Review of "Fixing Elections: The Failure of America's Winner Take All Politics" by Steven Hill

By David Baker
Published November 1st 2002 in Yale Magazine

Fixing Elections: The Failure of America's Winner Take All Politics Routledge, $27.50,

Between capricious voting machines and the corrupting influence of campaign gifts, the American electoral system is not enjoying its finest hour.

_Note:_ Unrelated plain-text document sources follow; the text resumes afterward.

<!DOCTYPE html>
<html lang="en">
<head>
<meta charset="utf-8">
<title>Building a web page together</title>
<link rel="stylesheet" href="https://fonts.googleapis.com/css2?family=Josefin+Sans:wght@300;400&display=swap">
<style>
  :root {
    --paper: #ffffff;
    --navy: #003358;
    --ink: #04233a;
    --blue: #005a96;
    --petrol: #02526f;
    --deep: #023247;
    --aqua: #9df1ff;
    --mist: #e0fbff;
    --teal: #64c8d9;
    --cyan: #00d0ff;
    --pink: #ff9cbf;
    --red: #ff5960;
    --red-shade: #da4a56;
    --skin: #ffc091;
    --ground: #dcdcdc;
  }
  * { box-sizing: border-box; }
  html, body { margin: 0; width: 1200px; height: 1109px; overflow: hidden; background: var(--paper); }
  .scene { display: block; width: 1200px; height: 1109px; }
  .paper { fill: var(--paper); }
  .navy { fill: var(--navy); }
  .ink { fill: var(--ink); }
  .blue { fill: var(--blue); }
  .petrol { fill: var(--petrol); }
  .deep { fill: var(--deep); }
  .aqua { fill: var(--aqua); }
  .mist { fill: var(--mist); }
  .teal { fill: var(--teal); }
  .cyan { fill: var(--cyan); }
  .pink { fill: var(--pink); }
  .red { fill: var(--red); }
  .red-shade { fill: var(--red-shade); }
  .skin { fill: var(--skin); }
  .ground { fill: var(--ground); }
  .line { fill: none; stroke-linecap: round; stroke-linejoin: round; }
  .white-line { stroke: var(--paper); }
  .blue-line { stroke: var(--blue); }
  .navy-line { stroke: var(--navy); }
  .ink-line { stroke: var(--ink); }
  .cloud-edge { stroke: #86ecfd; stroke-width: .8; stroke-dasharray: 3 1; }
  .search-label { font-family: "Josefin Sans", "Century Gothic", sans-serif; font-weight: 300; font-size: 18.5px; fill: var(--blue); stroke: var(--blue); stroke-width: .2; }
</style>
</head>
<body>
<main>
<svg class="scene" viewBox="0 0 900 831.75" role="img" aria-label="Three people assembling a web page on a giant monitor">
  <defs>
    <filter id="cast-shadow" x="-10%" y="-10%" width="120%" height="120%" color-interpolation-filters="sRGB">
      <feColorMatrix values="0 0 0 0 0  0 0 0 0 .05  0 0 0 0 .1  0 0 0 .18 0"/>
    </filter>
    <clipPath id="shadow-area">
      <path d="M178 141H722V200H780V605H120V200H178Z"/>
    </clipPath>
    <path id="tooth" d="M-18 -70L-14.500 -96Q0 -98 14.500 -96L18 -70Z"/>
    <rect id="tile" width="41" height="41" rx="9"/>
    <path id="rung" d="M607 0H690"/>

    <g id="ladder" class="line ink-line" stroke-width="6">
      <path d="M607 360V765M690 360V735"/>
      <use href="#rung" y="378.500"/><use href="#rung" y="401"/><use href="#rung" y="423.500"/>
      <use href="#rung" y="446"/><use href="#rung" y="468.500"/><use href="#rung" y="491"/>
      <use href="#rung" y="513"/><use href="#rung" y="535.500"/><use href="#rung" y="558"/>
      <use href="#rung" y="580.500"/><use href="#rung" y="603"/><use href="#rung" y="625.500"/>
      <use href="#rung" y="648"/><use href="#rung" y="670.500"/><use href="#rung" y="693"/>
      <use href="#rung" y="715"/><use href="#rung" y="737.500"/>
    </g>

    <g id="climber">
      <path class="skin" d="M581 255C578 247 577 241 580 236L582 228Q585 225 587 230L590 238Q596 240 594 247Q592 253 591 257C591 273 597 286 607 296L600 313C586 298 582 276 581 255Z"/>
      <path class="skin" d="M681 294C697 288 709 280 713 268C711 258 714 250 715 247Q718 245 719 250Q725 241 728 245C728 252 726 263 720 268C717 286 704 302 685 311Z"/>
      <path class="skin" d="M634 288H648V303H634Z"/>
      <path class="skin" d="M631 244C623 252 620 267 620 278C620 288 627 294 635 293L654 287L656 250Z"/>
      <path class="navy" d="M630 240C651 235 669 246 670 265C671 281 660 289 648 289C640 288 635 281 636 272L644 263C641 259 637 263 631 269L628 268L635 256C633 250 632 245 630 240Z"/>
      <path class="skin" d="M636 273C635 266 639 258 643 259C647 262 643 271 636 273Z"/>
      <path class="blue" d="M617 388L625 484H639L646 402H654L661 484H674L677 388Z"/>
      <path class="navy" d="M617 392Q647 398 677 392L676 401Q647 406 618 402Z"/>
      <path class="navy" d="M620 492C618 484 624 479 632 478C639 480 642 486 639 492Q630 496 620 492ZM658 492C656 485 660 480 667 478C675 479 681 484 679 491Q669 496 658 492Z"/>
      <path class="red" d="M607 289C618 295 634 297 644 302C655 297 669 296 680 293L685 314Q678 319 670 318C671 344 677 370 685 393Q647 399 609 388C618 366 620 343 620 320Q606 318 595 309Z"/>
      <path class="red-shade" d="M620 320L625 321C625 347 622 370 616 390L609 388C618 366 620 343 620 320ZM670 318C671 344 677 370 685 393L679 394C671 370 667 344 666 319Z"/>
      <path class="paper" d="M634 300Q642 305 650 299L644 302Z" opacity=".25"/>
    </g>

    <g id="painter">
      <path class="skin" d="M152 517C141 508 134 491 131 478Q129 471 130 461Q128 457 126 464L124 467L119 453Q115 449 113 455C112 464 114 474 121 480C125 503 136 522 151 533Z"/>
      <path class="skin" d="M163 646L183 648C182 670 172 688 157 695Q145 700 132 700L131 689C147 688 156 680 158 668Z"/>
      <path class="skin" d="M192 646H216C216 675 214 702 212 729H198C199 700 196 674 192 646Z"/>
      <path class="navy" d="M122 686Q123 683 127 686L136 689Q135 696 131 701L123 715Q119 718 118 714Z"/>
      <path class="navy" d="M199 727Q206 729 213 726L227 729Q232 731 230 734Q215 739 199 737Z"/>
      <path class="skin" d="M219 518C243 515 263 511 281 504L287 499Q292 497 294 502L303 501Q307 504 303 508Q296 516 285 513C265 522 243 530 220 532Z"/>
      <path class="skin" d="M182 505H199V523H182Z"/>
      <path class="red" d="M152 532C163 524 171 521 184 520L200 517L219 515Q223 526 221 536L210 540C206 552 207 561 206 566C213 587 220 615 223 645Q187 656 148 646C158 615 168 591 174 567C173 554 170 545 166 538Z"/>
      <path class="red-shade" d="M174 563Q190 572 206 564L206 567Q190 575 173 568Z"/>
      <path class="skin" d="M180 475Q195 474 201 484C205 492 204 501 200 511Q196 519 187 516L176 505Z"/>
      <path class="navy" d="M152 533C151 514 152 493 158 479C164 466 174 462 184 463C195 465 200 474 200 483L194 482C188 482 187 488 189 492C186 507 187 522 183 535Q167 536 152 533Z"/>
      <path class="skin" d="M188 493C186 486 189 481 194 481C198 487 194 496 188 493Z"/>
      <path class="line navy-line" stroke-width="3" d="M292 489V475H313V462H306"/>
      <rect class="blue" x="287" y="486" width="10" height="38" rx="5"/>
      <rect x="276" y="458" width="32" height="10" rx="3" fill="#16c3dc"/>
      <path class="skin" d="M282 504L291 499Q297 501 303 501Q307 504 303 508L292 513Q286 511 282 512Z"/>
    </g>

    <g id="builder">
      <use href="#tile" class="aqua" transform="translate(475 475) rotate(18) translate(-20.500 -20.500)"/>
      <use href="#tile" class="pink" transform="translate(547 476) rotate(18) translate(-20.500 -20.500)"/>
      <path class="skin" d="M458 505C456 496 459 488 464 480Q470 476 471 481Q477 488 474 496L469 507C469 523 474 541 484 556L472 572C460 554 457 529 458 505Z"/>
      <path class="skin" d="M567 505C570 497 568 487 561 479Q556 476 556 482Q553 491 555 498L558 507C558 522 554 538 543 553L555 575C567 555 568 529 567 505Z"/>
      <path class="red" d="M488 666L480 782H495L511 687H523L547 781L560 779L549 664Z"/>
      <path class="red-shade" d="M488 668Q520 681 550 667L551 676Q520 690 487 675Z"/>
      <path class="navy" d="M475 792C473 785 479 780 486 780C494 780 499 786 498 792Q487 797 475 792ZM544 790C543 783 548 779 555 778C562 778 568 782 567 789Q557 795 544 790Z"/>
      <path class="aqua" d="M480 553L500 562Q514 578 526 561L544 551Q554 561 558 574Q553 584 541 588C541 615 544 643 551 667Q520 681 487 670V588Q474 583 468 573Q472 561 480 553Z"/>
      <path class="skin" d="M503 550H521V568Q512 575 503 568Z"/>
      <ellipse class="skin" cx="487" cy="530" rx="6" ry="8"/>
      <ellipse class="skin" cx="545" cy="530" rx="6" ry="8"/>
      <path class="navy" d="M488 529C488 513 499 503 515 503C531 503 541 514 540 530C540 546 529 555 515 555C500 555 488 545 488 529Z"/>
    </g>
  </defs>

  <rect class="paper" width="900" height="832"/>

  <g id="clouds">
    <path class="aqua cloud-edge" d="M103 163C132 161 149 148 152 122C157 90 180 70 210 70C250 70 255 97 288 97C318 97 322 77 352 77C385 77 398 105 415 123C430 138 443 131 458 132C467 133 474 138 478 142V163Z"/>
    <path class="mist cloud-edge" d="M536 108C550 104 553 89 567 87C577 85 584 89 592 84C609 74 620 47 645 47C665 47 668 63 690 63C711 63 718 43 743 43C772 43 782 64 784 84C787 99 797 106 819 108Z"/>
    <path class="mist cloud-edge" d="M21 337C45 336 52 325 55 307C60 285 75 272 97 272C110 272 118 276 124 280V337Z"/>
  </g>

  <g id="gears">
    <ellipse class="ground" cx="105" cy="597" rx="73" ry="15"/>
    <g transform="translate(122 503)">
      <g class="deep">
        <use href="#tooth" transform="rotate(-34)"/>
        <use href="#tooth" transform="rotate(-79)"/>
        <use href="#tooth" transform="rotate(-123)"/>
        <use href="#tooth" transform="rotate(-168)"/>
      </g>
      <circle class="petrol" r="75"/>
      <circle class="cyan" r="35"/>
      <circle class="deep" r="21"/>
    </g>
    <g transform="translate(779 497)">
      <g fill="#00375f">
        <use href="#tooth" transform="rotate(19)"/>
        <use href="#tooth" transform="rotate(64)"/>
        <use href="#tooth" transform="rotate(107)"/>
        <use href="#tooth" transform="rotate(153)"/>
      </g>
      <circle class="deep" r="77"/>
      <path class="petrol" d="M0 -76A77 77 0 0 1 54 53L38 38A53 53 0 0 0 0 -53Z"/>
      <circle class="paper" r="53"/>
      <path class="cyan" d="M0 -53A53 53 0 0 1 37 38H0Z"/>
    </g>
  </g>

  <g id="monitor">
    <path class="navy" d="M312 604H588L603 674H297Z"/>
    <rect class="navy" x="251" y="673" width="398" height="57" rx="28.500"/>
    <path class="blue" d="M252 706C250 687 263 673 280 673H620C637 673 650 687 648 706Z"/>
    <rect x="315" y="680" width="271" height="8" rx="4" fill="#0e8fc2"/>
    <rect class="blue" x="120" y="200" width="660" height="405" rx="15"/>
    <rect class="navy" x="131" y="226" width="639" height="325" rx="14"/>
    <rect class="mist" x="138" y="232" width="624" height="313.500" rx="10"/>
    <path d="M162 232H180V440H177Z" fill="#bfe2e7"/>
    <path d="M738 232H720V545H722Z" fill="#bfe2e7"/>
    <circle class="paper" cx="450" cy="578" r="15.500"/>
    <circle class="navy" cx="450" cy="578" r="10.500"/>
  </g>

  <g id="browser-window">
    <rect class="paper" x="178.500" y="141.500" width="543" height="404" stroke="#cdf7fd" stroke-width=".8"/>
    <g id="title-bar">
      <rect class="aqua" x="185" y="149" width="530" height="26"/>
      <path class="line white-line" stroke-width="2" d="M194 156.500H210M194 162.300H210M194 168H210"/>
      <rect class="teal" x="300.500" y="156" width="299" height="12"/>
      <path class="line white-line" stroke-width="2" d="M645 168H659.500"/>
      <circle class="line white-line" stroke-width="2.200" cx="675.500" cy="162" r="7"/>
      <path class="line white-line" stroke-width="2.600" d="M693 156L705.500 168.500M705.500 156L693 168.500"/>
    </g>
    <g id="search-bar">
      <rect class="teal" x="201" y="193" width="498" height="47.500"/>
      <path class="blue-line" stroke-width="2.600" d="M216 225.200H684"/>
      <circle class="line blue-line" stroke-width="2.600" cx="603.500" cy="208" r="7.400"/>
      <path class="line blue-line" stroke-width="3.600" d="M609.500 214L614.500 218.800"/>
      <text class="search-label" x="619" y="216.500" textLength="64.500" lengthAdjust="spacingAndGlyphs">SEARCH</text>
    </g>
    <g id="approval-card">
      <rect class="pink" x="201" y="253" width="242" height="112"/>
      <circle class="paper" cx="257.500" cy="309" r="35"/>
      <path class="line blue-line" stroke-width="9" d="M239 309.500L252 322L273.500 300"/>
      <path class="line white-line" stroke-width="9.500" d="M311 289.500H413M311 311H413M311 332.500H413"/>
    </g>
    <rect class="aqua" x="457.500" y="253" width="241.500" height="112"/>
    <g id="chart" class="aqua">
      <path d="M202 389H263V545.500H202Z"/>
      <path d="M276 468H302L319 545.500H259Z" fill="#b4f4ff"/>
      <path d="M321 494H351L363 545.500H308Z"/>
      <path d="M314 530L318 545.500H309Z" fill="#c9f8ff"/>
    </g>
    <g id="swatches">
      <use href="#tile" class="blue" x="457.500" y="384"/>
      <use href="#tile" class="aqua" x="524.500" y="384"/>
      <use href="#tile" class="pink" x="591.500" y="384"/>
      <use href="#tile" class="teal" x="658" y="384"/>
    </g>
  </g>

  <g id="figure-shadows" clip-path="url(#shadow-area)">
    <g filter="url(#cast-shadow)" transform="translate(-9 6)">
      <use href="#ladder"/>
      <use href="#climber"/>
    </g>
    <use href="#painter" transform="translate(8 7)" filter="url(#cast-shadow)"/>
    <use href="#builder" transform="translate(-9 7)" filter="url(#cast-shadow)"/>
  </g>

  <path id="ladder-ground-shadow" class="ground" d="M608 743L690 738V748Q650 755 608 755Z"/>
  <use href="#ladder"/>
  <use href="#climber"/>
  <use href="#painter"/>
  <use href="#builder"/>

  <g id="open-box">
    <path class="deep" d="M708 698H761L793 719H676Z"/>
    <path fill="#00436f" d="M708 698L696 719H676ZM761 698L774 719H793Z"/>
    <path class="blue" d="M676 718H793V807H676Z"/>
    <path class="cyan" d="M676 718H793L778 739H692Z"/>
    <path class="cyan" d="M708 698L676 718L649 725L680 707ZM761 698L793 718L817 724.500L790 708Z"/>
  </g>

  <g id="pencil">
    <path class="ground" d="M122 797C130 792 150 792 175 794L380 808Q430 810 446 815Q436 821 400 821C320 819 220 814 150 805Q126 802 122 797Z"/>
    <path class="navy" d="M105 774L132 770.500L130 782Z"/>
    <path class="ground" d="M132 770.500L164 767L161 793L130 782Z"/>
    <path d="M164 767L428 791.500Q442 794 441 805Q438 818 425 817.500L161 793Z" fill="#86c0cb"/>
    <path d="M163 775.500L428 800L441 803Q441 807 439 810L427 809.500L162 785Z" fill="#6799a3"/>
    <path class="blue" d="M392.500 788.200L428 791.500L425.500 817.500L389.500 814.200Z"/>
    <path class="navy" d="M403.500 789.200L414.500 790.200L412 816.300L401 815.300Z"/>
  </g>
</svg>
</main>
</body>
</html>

But these problems are not what bothers Steven Hill, a cofounder of the Center for Voting and Democracy (a think tank led by former presidential candidate John Anderson). In this tireless jeremiad, Hill maintains that the true threat to our democracy is "Winner Take All," the voting system that reduces an election to a crude all-or-nothing contest that is often decided by special-interest groups.

It will surprise some former U.S. civics students to learn just how many voting systems exist. "As political scientist Robert Dahl and others have pointed out," Hill says, "the Winner Take All voting system was pretty much all that the Framers knew, since other voting systems like cumulative voting, choice voting, limited voting, proportional representation, instant runoff voting, and the like had not yet been invented... [so] we can hardly blame the Framers."

Somewhat sweeping in his judgments, Hill blames this culprit for ills ranging from poor voter turnout to self-protective redistricting, from ruthless partisanship to the power of lobbies to subvert the popular will. Yet, despite the repetition, his explanations are well worth following. For one thing, he is a true scholar of the electoral process, illuminating state assembly votes and presidential campaigns alike, and able to tell you exactly what voting system has been used -- and when -- in nearly every precinct in the country.

Hill's tour of the U.S. political landscape today gets the book off to a lively start, and anyone who stays with him through the mountains of evidence may well agree that some of our sacred cows are ready to be put out to pasture.